A quantum bit is qualitatively different from a classical bit as it allows for the coherent super-position of possibilities, which demonstrate different behaviours depending on the phase between them. These behaviours constitute as interference phenomena, and lie behind the existence of algorithms in quantum computing which are arguably faster than the best classical alternatives.
What if quantum theory did not hold in all scenarios, or was only a limiting case of some broader theory? In this case, can we still meaningfully talk about phase and interference? In this talk, I will present key results from a project to generalize phase and interference into post-quantum theories. I will discuss the special role the uncertainty principle plays in enabling non-trivial dynamics, and draw conclusions about the possibility of non-classical algorithms for computation beyond quantum theory.

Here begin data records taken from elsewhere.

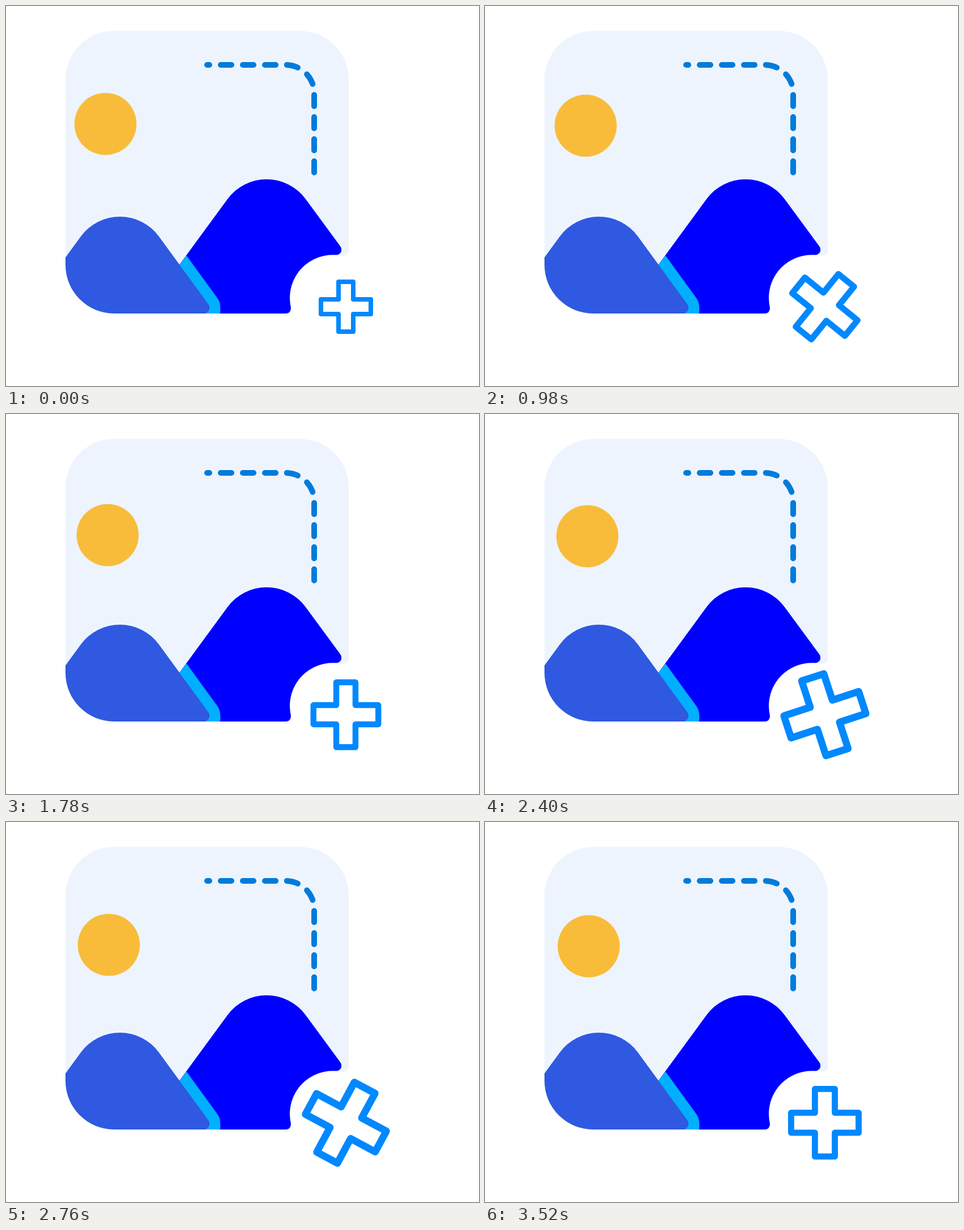
Animation, 835 px wide and 671 px high, one loop 3.6 s. Source, as an HTML page with a canvas:

```html
<!DOCTYPE html>
<html lang="en">
<head>
<meta charset="utf-8">
<title>Add picture</title>
<style>
html, body { margin: 0; width: 100%; height: 100%; overflow: hidden; background: #fff; }
canvas { display: block; }
</style>
</head>
<body>
<canvas id="stage" width="835" height="671"></canvas>
<script>
const ctx = document.getElementById('stage').getContext('2d');
const LOOP = 3600, LAST = 3520, STEP = 20;
const linear = u => u;
const sine = u => (1 - Math.cos(Math.PI * u)) / 2;

// [time, value] keys for the plus sign
const TURN = [[0, 0], [600, 87], [980, 129], [1400, 180], [1840, 180], [3240, 360]];
const SIZE = [[0, 1], [120, 1.03], [540, 0.66], [890, 1.365], [1400, 1.302],
  [1840, 1.302], [2600, 1.63], [3240, 1.354]];

function track(keys, t, ease) {
  for (let i = 1; i < keys.length; i++) {
    const [t0, a] = keys[i - 1], [t1, b] = keys[i];
    if (t <= t1) return a + (b - a) * ease((t - t0) / (t1 - t0));
  }
  return keys[keys.length - 1][1];
}

function fill(color, path) {
  ctx.fillStyle = color;
  ctx.fill(path);
}

const card = new Path2D(`M105 130A86 86 0 0 1 191 44H519A86 86 0 0 1 605 130V431
  Q605 441 595 441L577 439A76 76 0 0 0 501 515L503 533L493 543H191A86 86 0 0 1 105 457Z`);
const bigHill = new Path2D(`M306 457L391 341A85.5 85.5 0 0 1 529 341L590 424
  C595 431 591 440 582 439.5H577A76 76 0 0 0 501 515Q501 524 503 533
  Q503 543 493 543H340Z`);
const band = new Path2D('M306 457L318.5 440.5L374 517Q380 526 378 543H340Z');
const smallHill = new Path2D(`M105 444L132 407A85.5 85.5 0 0 1 270 407L357.5 527
  C362 534 357 543 349 543H191A86 86 0 0 1 105 457Z`);

function drawDashes() {
  ctx.strokeStyle = '#007bdb';
  ctx.lineWidth = 10;
  ctx.lineCap = 'round';
  ctx.beginPath();
  const line = (x0, y0, x1, y1) => { ctx.moveTo(x0, y0); ctx.lineTo(x1, y1); };
  const bend = (from, to) => {
    const a = from * Math.PI / 180;
    ctx.moveTo(494 + 50 * Math.cos(a), 154 + 50 * Math.sin(a));
    ctx.arc(494, 154, 50, a, to * Math.PI / 180);
  };
  line(355, 104, 359, 104);
  for (let i = 0; i < 3; i++) line(379 + 39 * i, 104, 398 + 39 * i, 104);
  bend(-88, -65);
  bend(-42, -19);
  for (let i = 0; i < 4; i++) line(544, 157 + 39 * i, 544, 177 + 39 * i);
  ctx.stroke();
}

function drawPlus(t) {
  const L = 44, w = 13;
  ctx.save();
  ctx.translate(600, 531);
  ctx.rotate(track(TURN, t, linear) * Math.PI / 180);
  const s = track(SIZE, t, sine);
  ctx.scale(s, s);
  ctx.beginPath();
  for (let i = 0; i < 4; i++) {
    ctx.lineTo(-w, -L);
    ctx.lineTo(w, -L);
    ctx.lineTo(w, -w);
    ctx.rotate(Math.PI / 2);
  }
  ctx.closePath();
  ctx.strokeStyle = '#0088ff';
  ctx.lineWidth = 8;
  ctx.lineJoin = 'round';
  ctx.stroke();
  ctx.restore();
}

function draw(now) {
  const t = Math.min(Math.floor((now % LOOP) / STEP) * STEP, LAST);
  ctx.fillStyle = '#fff';
  ctx.fillRect(0, 0, 835, 671);
  fill('#edf4fe', card);
  drawDashes();

  const drift = t / LAST;
  const sun = new Path2D();
  sun.arc(175.6 + 7.5 * drift, 208.2 + 11.2 * drift, 54.8, 0, 2 * Math.PI);
  fill('#f8bc3a', sun);

  fill('#0000ff', bigHill);
  fill('#00b0ff', band);
  fill('#2f59e0', smallHill);
  drawPlus(t);
}

let start;
function tick(now) {
  start ??= now;
  draw(Math.max(0, now - start));
  requestAnimationFrame(tick);
}
draw(0);
requestAnimationFrame(tick);
</script>
</body>
</html>
```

Andrew Garner is a quantum information theorist, who completed his DPhil at the University of Oxford, and is now a Research Fellow at the Centre for Quantum Technologies at the National University of Singapore. His has made notable contributions to the foundations of quantum theory, where he has pioneered a framework to extend phase beyond quantum theory. He is also interested in quantum thermodynamics and single-shot statistical mechanics.